START SUPPLIED INFORMATION
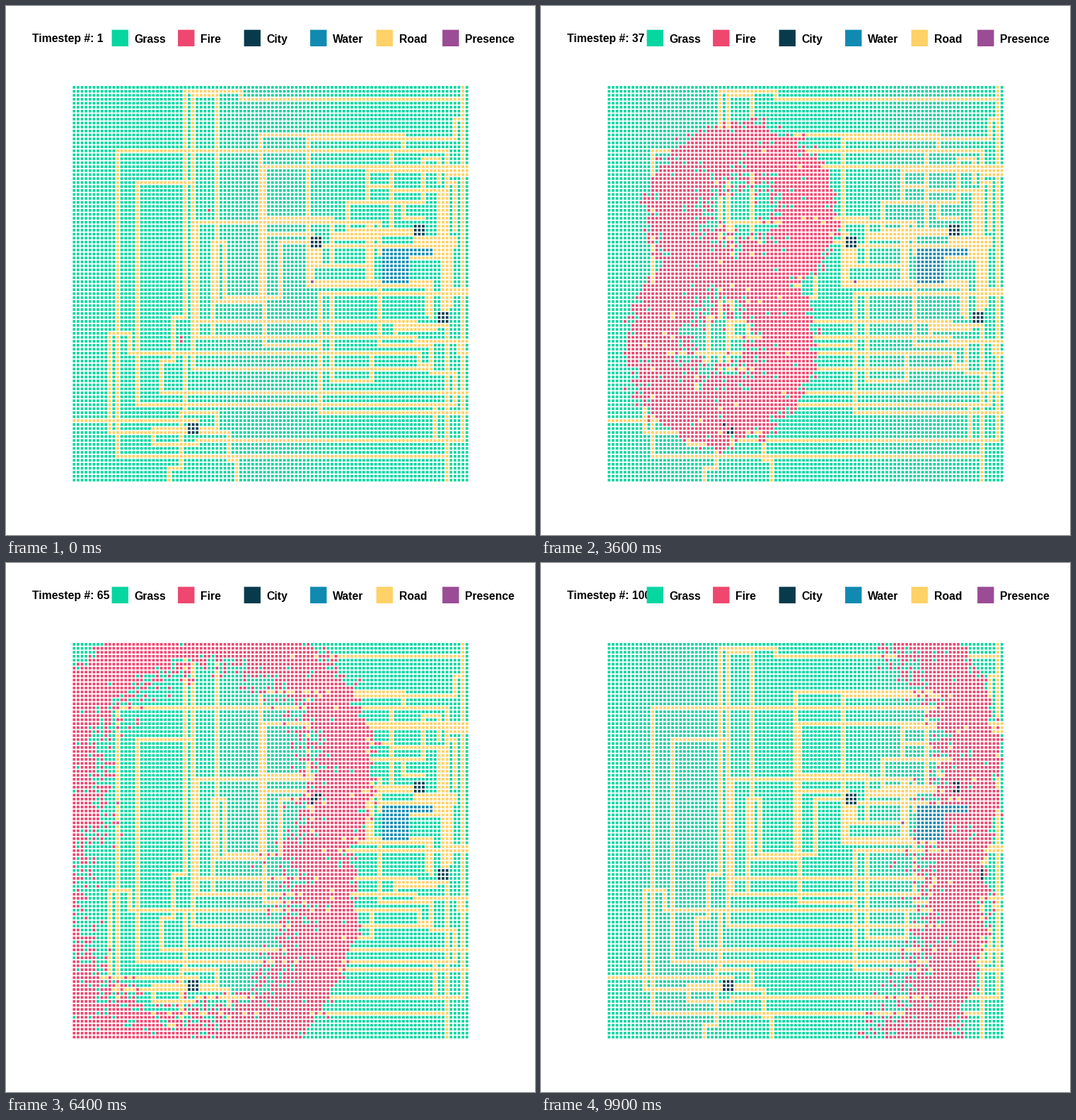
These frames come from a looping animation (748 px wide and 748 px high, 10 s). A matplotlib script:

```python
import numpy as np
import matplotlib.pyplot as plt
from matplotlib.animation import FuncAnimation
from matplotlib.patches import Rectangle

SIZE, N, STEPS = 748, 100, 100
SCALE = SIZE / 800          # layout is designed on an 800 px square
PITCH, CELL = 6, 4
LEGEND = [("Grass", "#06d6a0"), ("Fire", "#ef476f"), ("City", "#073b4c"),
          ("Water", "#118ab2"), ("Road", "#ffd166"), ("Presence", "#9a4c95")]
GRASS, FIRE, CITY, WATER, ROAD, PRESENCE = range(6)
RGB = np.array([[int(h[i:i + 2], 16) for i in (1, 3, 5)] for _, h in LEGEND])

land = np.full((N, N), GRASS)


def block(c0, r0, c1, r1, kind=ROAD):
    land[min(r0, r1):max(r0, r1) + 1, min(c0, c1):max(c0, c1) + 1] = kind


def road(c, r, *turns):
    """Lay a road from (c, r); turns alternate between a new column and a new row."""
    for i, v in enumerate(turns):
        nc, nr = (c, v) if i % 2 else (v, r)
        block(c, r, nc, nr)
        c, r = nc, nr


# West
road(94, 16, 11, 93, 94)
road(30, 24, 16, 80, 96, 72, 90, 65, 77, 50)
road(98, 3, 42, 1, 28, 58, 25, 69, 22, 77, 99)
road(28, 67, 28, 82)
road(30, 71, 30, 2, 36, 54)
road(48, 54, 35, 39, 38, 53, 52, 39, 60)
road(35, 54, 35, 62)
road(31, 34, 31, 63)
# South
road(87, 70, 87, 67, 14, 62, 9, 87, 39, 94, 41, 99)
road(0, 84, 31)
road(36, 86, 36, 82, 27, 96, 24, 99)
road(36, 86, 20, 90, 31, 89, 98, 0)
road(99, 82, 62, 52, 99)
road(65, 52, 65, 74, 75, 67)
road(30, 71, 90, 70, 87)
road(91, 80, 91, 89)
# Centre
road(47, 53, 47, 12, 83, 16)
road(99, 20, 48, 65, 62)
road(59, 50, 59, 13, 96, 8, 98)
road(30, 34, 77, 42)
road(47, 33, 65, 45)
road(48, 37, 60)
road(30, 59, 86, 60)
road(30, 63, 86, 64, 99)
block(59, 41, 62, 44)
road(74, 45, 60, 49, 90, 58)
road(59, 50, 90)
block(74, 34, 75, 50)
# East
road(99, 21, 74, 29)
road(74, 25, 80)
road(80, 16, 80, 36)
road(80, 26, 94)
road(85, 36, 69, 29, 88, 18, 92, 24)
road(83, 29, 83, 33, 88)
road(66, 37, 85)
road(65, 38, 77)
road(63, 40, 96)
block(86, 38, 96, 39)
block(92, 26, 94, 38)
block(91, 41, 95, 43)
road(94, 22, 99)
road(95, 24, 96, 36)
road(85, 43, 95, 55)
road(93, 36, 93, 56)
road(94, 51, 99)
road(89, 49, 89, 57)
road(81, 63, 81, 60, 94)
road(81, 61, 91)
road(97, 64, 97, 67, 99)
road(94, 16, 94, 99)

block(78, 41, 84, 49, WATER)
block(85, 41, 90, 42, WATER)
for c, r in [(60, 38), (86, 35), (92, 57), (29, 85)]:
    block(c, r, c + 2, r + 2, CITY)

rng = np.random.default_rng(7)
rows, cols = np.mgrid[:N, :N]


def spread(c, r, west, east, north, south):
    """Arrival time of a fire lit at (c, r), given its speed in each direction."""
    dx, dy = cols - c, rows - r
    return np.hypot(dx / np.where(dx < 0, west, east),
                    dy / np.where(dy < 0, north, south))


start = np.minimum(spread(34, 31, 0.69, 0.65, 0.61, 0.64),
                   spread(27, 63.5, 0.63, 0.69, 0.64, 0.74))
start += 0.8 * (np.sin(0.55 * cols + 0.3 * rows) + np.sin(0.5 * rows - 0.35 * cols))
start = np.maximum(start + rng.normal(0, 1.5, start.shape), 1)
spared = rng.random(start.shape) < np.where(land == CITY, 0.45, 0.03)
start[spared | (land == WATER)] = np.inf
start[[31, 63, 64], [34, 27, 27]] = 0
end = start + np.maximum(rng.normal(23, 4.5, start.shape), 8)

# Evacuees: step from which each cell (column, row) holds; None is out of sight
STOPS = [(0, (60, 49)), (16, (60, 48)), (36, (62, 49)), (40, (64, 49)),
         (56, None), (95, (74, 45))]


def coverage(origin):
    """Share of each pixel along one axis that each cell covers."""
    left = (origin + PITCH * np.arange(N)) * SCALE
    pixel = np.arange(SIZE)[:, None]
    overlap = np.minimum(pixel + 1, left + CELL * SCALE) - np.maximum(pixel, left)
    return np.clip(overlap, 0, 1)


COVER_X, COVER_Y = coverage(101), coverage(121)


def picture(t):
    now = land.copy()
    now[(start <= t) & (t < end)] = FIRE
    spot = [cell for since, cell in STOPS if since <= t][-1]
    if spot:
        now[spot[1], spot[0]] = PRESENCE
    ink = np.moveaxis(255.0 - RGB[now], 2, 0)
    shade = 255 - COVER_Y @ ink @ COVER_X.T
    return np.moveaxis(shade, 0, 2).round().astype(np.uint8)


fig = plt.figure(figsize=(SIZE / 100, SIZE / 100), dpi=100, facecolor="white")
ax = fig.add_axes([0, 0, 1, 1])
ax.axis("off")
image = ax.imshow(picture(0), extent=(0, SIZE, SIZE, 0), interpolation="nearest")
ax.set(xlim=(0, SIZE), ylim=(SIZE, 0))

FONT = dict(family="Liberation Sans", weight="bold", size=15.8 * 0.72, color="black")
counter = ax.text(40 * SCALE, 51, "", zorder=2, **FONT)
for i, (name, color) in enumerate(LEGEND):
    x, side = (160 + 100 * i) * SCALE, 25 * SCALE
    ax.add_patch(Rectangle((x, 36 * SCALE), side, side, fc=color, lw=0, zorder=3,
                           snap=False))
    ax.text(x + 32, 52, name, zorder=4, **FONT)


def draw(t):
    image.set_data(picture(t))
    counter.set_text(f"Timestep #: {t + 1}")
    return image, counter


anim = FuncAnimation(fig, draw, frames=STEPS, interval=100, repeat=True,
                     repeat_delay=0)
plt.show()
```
END SUPPLIED INFORMATION
START SUPPLIED INFORMATION
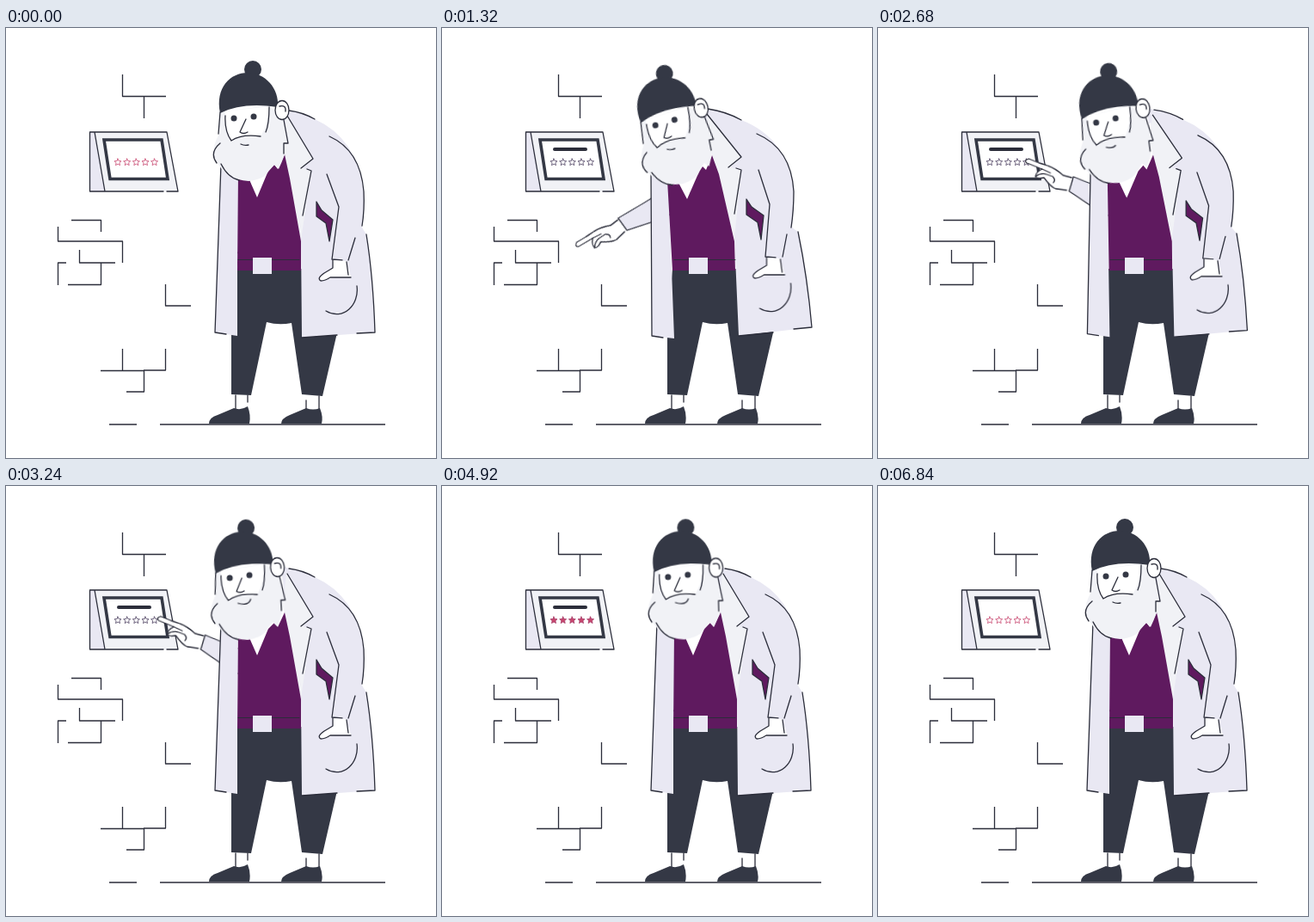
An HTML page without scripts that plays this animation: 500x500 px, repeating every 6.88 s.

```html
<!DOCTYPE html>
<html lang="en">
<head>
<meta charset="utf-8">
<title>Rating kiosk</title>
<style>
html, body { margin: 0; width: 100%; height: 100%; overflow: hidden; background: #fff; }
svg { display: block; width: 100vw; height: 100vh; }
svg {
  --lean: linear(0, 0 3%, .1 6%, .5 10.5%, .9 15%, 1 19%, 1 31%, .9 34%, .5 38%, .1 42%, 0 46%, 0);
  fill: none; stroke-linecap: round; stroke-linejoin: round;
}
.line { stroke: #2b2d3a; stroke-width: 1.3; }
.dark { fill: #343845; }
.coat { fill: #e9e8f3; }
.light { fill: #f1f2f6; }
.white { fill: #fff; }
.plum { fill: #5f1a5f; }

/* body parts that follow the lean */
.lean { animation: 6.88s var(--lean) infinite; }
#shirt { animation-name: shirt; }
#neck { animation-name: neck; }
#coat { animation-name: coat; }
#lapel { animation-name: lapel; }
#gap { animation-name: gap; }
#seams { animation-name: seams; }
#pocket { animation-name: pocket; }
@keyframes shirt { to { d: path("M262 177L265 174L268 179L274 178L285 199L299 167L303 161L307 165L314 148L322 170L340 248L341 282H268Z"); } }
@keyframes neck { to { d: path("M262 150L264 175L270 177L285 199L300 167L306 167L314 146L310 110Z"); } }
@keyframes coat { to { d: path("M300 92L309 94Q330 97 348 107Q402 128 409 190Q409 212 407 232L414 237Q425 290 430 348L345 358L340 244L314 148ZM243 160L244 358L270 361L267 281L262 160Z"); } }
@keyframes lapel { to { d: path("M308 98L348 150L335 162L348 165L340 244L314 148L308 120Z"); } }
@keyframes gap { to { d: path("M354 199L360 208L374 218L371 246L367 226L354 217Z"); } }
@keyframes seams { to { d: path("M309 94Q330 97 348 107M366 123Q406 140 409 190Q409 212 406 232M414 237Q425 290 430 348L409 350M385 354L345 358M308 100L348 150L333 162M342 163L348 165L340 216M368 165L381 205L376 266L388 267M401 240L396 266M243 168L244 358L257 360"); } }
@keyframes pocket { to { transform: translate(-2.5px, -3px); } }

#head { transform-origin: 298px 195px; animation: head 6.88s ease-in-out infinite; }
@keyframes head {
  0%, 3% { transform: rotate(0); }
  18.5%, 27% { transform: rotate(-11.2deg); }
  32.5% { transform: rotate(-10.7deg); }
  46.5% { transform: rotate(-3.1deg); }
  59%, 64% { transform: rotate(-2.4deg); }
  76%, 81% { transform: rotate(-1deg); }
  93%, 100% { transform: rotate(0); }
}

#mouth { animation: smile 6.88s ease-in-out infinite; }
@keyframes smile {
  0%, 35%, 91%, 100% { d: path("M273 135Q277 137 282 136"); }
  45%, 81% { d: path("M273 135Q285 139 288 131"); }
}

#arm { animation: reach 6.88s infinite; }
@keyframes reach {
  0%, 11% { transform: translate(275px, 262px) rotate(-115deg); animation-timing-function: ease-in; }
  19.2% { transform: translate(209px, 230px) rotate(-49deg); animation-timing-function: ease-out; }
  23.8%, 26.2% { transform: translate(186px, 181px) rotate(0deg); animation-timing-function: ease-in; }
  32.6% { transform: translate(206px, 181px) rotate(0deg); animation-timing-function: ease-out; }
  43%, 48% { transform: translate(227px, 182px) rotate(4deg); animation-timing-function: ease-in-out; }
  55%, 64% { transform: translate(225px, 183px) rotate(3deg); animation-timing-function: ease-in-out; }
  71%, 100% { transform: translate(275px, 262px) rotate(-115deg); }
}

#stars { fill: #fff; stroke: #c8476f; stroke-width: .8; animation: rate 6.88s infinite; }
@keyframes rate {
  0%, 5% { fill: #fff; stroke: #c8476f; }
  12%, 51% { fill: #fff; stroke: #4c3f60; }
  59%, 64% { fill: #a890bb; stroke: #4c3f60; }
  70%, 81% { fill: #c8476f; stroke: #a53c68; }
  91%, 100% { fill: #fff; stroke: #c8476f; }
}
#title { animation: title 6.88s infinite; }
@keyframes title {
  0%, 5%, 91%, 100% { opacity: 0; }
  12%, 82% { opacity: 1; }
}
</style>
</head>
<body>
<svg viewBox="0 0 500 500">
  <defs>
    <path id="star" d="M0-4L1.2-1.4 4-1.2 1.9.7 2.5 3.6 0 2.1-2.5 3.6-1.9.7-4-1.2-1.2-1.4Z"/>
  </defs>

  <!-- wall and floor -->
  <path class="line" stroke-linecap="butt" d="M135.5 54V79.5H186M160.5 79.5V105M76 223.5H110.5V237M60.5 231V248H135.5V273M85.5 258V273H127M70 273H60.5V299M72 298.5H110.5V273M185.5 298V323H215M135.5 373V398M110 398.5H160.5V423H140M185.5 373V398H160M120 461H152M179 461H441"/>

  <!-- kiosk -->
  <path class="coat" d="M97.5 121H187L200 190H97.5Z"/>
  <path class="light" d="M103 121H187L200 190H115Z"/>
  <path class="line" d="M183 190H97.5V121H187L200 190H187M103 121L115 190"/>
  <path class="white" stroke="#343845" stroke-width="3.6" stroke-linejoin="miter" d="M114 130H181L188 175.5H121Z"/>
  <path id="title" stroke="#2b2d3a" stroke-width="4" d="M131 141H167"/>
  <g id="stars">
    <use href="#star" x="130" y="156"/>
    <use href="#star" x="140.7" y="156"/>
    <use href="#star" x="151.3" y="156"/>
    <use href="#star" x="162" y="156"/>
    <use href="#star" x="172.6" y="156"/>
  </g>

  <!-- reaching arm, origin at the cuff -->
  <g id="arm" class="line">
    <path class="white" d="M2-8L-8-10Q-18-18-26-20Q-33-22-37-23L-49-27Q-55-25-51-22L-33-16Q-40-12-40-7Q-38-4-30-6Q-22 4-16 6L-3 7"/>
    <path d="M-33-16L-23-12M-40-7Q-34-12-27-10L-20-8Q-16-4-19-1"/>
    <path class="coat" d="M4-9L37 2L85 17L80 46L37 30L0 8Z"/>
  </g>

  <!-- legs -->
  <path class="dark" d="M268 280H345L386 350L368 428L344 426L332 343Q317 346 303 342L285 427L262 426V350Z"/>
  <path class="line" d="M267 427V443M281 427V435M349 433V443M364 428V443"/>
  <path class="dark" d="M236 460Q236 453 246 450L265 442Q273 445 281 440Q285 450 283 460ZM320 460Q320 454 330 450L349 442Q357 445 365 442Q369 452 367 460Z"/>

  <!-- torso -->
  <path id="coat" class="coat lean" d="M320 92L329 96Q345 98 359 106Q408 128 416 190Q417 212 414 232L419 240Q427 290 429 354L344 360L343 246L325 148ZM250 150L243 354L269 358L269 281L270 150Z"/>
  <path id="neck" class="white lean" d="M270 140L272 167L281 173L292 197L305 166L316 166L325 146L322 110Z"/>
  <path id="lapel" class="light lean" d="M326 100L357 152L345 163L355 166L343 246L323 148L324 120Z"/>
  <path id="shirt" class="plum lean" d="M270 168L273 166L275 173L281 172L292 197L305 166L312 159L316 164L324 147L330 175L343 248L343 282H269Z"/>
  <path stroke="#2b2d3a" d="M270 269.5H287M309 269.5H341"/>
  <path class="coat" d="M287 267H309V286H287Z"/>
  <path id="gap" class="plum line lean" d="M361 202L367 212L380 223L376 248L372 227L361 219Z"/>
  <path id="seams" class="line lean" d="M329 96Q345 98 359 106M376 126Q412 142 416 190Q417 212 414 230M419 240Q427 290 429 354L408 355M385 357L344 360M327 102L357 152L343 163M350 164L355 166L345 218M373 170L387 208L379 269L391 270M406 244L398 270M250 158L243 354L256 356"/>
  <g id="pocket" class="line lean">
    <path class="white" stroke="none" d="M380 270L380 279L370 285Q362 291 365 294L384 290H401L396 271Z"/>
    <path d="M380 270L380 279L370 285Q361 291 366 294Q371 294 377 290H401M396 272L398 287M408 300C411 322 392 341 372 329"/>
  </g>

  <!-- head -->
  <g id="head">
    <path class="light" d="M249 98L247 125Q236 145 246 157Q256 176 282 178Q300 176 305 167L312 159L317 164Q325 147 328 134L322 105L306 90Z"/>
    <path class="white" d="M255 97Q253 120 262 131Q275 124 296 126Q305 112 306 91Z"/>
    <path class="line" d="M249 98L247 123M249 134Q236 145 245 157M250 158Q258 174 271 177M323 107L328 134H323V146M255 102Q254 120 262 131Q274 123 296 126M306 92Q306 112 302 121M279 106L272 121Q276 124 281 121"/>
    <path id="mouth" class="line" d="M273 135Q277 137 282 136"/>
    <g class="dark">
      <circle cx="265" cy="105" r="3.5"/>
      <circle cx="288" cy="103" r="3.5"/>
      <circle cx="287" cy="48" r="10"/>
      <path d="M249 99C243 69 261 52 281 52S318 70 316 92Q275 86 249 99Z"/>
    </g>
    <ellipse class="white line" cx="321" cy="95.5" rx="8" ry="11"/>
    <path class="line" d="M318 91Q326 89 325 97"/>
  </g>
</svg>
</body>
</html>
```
END SUPPLIED INFORMATION
EXERCISE. Every line holding the string "from" should be copied here, so please find those lines in the data.

SOLUTION FOR THIS TASK.
These frames come from a looping animation (748 px wide and 748 px high, 10 s). A matplotlib script:
from matplotlib.animation import FuncAnimation
from matplotlib.patches import Rectangle
    """Lay a road from (c, r); turns alternate between a new column and a new row."""
# Evacuees: step from which each cell (column, row) holds; None is out of sight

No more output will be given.